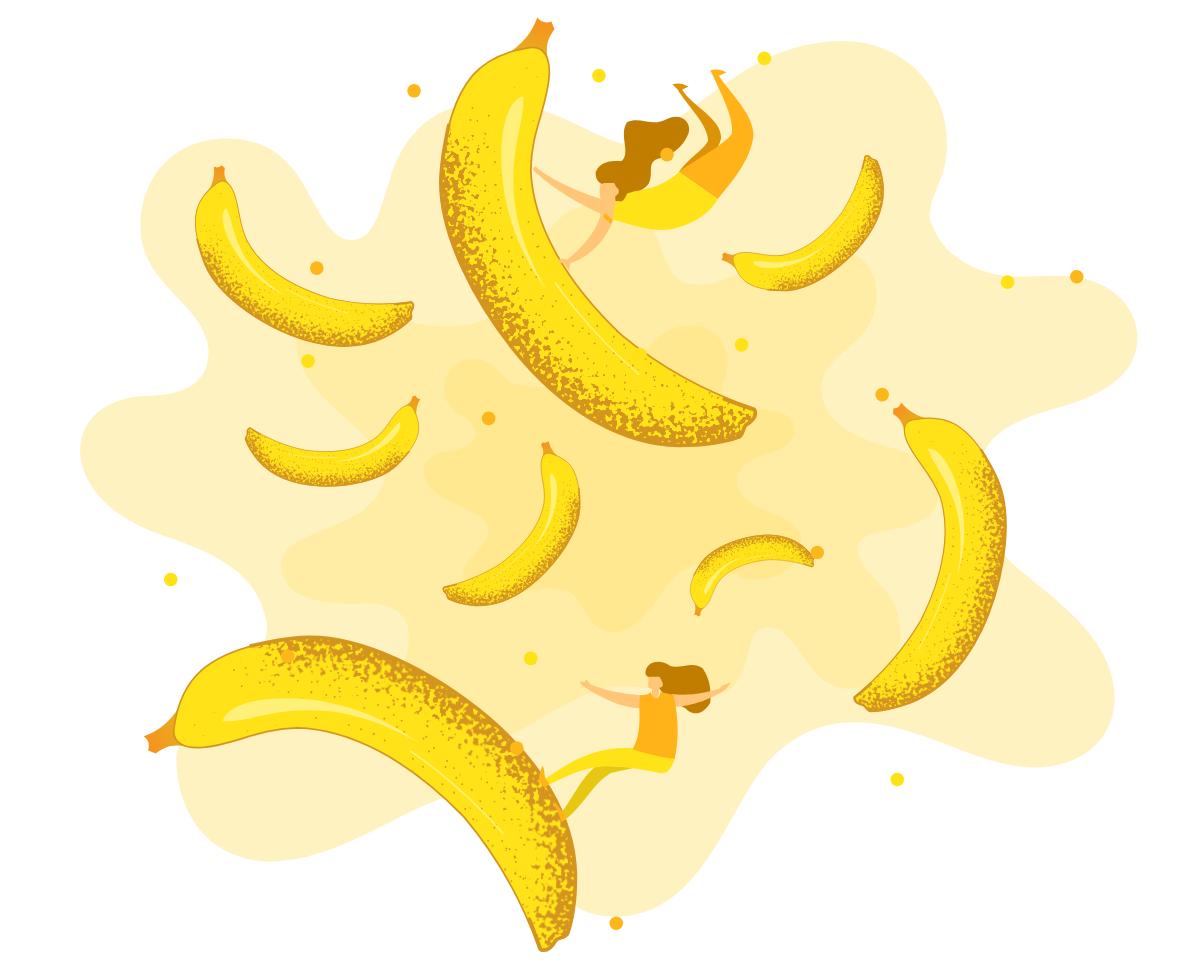
<!DOCTYPE html>
<html lang="en">
<head>
<meta charset="utf-8">
<title>Floating among bananas</title>
<style>
:root {
  --paper: #ffffff;
  --cream-light: #fff2c1;
  --cream-mid: #ffeda6;
  --cream-deep: #ffe88f;
  --banana: #ffe318;
  --banana-shine: #fff07a;
  --spot: #d4951f;
  --stem-dark: #f7931e;
  --stem-light: #e3b21f;
  --dot-yellow: #fee216;
  --dot-orange: #fdb71a;
  --skin: #ffc677;
  --hair: #c17d00;
  --orange: #ffb319;
  --orange-shade: #dc9308;
  --yellow-shade: #e6c813;
}
html, body { margin: 0; padding: 0; background: var(--paper); overflow: hidden; }
.artwork { display: block; width: 1200px; height: 973px; background: var(--paper); }
.backdrop-outer { fill: var(--cream-light); }
.backdrop-middle { fill: var(--cream-mid); }
.backdrop-inner { fill: var(--cream-deep); }
.peel { fill: var(--banana); stroke: var(--spot); stroke-width: 1.6; }
.peel-edge { fill: none; stroke: var(--spot); stroke-width: 3.4; stroke-linejoin: round; stroke-linecap: round; }
.spot-band { fill: none; stroke: var(--spot); stroke-width: 54; }
.fleck { fill: none; stroke: var(--spot); stroke-width: 1.7; stroke-linecap: round; }
.shine { fill: var(--banana-shine); }
.shine-line { fill: none; stroke: var(--banana-shine); stroke-width: 1.5; stroke-linecap: round; }
.skin { fill: var(--skin); }
.hair { fill: var(--hair); }
.orange { fill: var(--orange); }
.orange-shade { fill: var(--orange-shade); }
.yellow { fill: var(--banana); }
.yellow-shade { fill: var(--yellow-shade); }
.dots-yellow { fill: var(--dot-yellow); }
.dots-orange { fill: var(--dot-orange); }
</style>
</head>
<body>
<main>
<svg class="artwork" viewBox="0 0 1110 900" preserveAspectRatio="none" role="img" aria-label="Two women floating among giant bananas on a wavy cream backdrop">
  <defs>
    <linearGradient id="stem-shade" x1="0.75" y1="0" x2="0.35" y2="1">
      <stop offset="0.1" stop-color="var(--stem-dark)"/>
      <stop offset="1" stop-color="var(--stem-light)"/>
    </linearGradient>
    <filter id="speckle" filterUnits="userSpaceOnUse" x="370" y="0" width="370" height="450" color-interpolation-filters="sRGB">
      <feGaussianBlur in="SourceGraphic" stdDeviation="14" result="density"/>
      <feTurbulence type="fractalNoise" baseFrequency="0.2" numOctaves="2" seed="7"/>
      <feColorMatrix type="matrix" values="0 0 0 0 0  0 0 0 0 0  0 0 0 0 0  0 0 0 1 0" result="grain"/>
      <feComposite in="grain" in2="density" operator="arithmetic" k1="0" k2="14" k3="5.8" k4="-10.9" result="grains"/>
      <feFlood flood-color="#d4951f"/>
      <feComposite in2="grains" operator="in"/>
    </filter>
    <path id="banana-outline" d="M490,44 C503,42 509,53 508,70 C506,100 491,122 491,158 C493,205 520,258 575,310 C615,343 660,365 698,378 C700,384 697,389 690,393 C687,396 688,401 684,404 C665,411 645,412 628,412 C575,411 525,380 485,335 C440,283 405,215 408,162 C411,125 420,90 437,70 C450,55 470,47 490,44Z"/>
    <clipPath id="banana-clip"><use href="#banana-outline"/></clipPath>
    <g id="banana">
      <path fill="url(#stem-shade)" d="M497,16 C500,20 504,22 510,20 L513,27 C507,35 504,42 507,56 L490,46 L469,50 C482,42 492,31 497,16Z"/>
      <use href="#banana-outline" class="peel"/>
      <g clip-path="url(#banana-clip)">
        <path class="spot-band" filter="url(#speckle)" d="M700,384 C684,408 652,412 628,412 C575,411 525,380 485,335 C440,283 405,215 408,162 C409,148 410,138 413,128"/>
        <path class="fleck" stroke-dasharray="0 11 0 19 0 7 0 23" d="M437,100 C425,160 440,220 480,270 C530,330 580,365 660,385"/>
        <path class="fleck" stroke-dasharray="0 17 0 9 0 26 0 13" d="M452,107 C440,160 450,215 495,265 C540,320 600,355 670,378"/>
        <path class="fleck" stroke-dasharray="0 21 0 14 0 8 0 29" d="M458,150 C455,205 490,255 530,295 C570,335 620,360 680,380"/>
        <path class="fleck" stroke-width="1.3" stroke-dasharray="0 31 0 12 0 24" d="M482,175 C488,225 520,270 560,305 C595,335 640,357 685,376"/>
      </g>
      <path class="shine" d="M484,89 C469,93 462,122 464,155 C466,200 484,240 506,269 C486,235 474,200 475,165 C475,130 485,112 484,89Z"/>
      <path class="shine-line" d="M514,262 C530,285 560,320 591,346"/>
      <path class="peel-edge" d="M670,369 C680,373 689,376 698,379 C700,384 697,389 690,393 C687,396 688,401 684,404 C665,411 645,412 628,412 C575,411 525,380 485,335 C440,283 405,215 408,162 C409,145 412,130 415,116"/>
    </g>
    <circle id="dot" r="6.3"/>
  </defs>

  <g id="backdrop">
    <path class="backdrop-outer" d="M130,210 C130,162 162,128 210,128 C250,128 270,150 285,178 C297,200 308,222 325,222 C346,222 351,195 360,168 C370,130 398,97 440,97 C500,88 530,118 575,133 C640,122 682,38 780,38 C835,38 876,80 876,132 C876,168 860,176 860,202 C870,235 898,252 935,256 C960,256 975,254 992,256 C1028,260 1052,284 1052,312 C1052,352 1012,368 972,379 C940,388 908,404 908,430 C906,460 912,495 934,519 C965,548 1031,586 1031,645 C1031,685 1000,710 955,710 C900,708 850,668 790,668 C760,668 733,680 711,704 C672,748 650,848 568,848 C545,847 535,840 527,835 C490,800 480,728 410,738 C360,756 310,796 250,797 C195,796 163,755 163,700 C168,660 246,640 247,578 C240,540 220,518 150,495 C105,480 74,450 74,415 C76,382 105,366 140,366 C165,365 193,358 193,325 C190,280 130,265 130,210Z"/>
    <path class="backdrop-middle" d="M274,315 C274,285 325,280 352,289 C375,297 405,306 435,300 C480,290 490,250 505,218 C520,192 545,184 575,189 C620,200 605,262 642,263 C680,266 700,231 770,231 C798,231 811,250 811,275 C808,325 760,322 760,362 C762,395 800,408 828,415 C855,422 868,440 868,460 C862,500 795,482 793,507 C795,535 832,540 833,585 C834,615 815,637 785,637 C745,637 740,580 710,580 C686,582 700,620 672,640 C640,650 590,627 555,638 C510,652 485,682 440,690 C390,680 365,650 377,600 C382,575 372,559 340,558 C300,560 260,555 260,522 C264,485 340,495 355,445 C365,400 274,375 274,315Z"/>
    <path class="backdrop-inner" d="M411,360 C411,342 423,332 437,332 C458,332 463,348 475,355 C500,362 560,358 585,340 C603,318 612,301 640,301 C660,301 673,315 673,337 C672,352 664,358 670,370 C690,384 735,372 735,397 C733,426 682,415 682,445 C684,478 742,470 741,502 C740,524 720,537 698,536 C675,535 667,518 645,522 C612,528 603,584 567,585 C538,584 542,545 517,545 C490,540 465,560 440,545 C408,527 452,510 452,490 C448,465 392,468 392,434 C396,410 433,425 440,402 C442,384 411,386 411,360Z"/>
  </g>

  <g id="bananas">
    <use href="#banana"/>
    <use href="#banana" transform="matrix(.4783 -.2394 .2394 .4783 -43.8 265.4)"/>
    <use href="#banana" transform="matrix(-.0464 -.3933 .3933 -.0464 683.8 436.6)"/>
    <use href="#banana" transform="matrix(-.2407 -.3009 -.3009 .2407 513.2 514.7)"/>
    <use href="#banana" transform="matrix(-.3987 -.0463 -.0463 .3987 706.3 424.6)"/>
    <use href="#banana" transform="matrix(.2212 .1777 .1777 -.2212 529.4 484.1)"/>
    <use href="#banana" transform="matrix(-.6257 .2273 .2273 .6257 1141 249.4)"/>
    <use href="#banana" transform="matrix(.013 1.0042 1.0042 -.013 110.3 182.2)"/>
  </g>

  <g id="diving-woman">
    <path class="orange-shade" d="M628,159 C640,143 650,140 655,130 C655,115 635,97 627,83 L622,78 C628,76 633,78 637,80 L631,83 C640,98 668,110 667,128 C664,140 655,150 642,160Z"/>
    <path class="orange" d="M628,159 C648,145 668,135 677,124 C679,108 666,85 659,69 L657,65 C664,63 669,65 672,67 L665,70 C675,86 697,105 697,125 C694,150 675,170 664,184Z"/>
    <path class="hair" d="M580,113 C592,107 603,118 617,110 C629,104 640,112 637,123 C632,137 620,144 608,147 C598,151 605,160 600,170 C593,179 583,178 578,187 L567,186 L567,172 C558,173 550,168 551,159 C556,148 567,149 575,149 C584,141 572,125 580,113Z"/>
    <path class="skin" d="M555,171 C559,168 564,170 568,169 C570,175 574,174 572,179 L569,182 L570,193 L560,193 L560,185 C555,186 554,182 555,171Z"/>
    <path class="skin" d="M571,188 C545,182 517,170 500,158 C497,156 495,152 494,155 C491,158 498,161 502,165 C520,180 545,194 567,202Z"/>
    <path class="skin" d="M556,195 C555,210 540,228 525,240 C520,239 516,239 516,242 L522,244 L526,250 L528,243 C545,238 560,223 567,204Z"/>
    <path class="orange" d="M559,197 L567,203 L565,207 L558,201Z"/>
    <path class="yellow" d="M567,203 C568,195 568,190 571,186 C574,187 577,187 580,179 C592,174 608,177 628,159 L664,184 C655,200 638,208 621,212 C603,215 585,208 567,203Z"/>
  </g>

  <g id="stepping-woman">
    <path class="yellow-shade" d="M553,708 C540,715 530,738 519,752 L524,757 C540,745 548,725 565,715 L588,710Z"/>
    <path class="orange" d="M512,741 C517,745 518,750 522,752 L524,758 L519,760 C518,754 514,748 512,741Z"/>
    <path class="yellow" d="M584,692 C598,694 612,699 624,702 C621,711 618,716 610,715 C597,712 583,710 570,709 C545,707 528,716 505,727 L502,722 C520,710 545,690 584,692Z"/>
    <path class="orange" d="M502,708 C505,715 502,720 508,724 L504,729 L499,723 C498,717 500,713 502,708Z"/>
    <path class="hair" d="M597,622 C598,612 610,609 620,616 C630,619 640,611 650,618 C657,628 658,640 657,650 C650,662 640,662 634,655 C626,651 616,646 610,637 L608,627 C602,628 597,626 597,622Z"/>
    <path class="skin" d="M600,626 L610,626 C612,629 616,636 610,636 L609,643 C606,648 603,646 603,643 L603,637 C598,637 600,634 600,626Z"/>
    <path class="skin" d="M593,643 C575,642 557,638 546,633 C544,630 541,626 541,631 C536,629 535,632 540,635 C555,645 575,655 592,655Z"/>
    <path class="skin" d="M621,642 C640,644 655,640 665,637 L668,634 L676,631 L672,637 C660,646 640,653 623,654Z"/>
    <path class="orange" d="M592,643 C597,643 600,642 602,640 C604,648 610,647 611,640 C615,641 620,642 623,643 C628,665 628,685 624,702 C610,700 597,697 585,693 C595,675 590,660 592,643Z"/>
  </g>

  <g id="confetti">
    <g class="dots-yellow">
      <use href="#dot" x="554" y="70"/><use href="#dot" x="707" y="54"/><use href="#dot" x="932" y="261"/>
      <use href="#dot" x="686" y="319"/><use href="#dot" x="285" y="334"/><use href="#dot" x="592" y="328"/>
      <use href="#dot" x="158" y="536"/><use href="#dot" x="491" y="609"/><use href="#dot" x="830" y="721"/>
    </g>
    <g class="dots-orange">
      <use href="#dot" x="383" y="84"/><use href="#dot" x="617" y="143"/><use href="#dot" x="293" y="248"/>
      <use href="#dot" x="996" y="256"/><use href="#dot" x="816" y="365"/><use href="#dot" x="452" y="387"/>
      <use href="#dot" x="756" y="511"/><use href="#dot" x="266" y="607"/><use href="#dot" x="478" y="692"/>
      <use href="#dot" x="570" y="854"/>
    </g>
  </g>
</svg>
</main>
</body>
</html>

....................

Your task is to retype the entries verbatim, starting with the line that holds "C568,195 568,190 571,186" and stopping after the line that holds "C598,612 610,609 620,616".

Task response:
    <path class="yellow" d="M567,203 C568,195 568,190 571,186 C574,187 577,187 580,179 C592,174 608,177 628,159 L664,184 C655,200 638,208 621,212 C603,215 585,208 567,203Z"/>
  </g>

  <g id="stepping-woman">
    <path class="yellow-shade" d="M553,708 C540,715 530,738 519,752 L524,757 C540,745 548,725 565,715 L588,710Z"/>
    <path class="orange" d="M512,741 C517,745 518,750 522,752 L524,758 L519,760 C518,754 514,748 512,741Z"/>
    <path class="yellow" d="M584,692 C598,694 612,699 624,702 C621,711 618,716 610,715 C597,712 583,710 570,709 C545,707 528,716 505,727 L502,722 C520,710 545,690 584,692Z"/>
    <path class="orange" d="M502,708 C505,715 502,720 508,724 L504,729 L499,723 C498,717 500,713 502,708Z"/>
    <path class="hair" d="M597,622 C598,612 610,609 620,616 C630,619 640,611 650,618 C657,628 658,640 657,650 C650,662 640,662 634,655 C626,651 616,646 610,637 L608,627 C602,628 597,626 597,622Z"/>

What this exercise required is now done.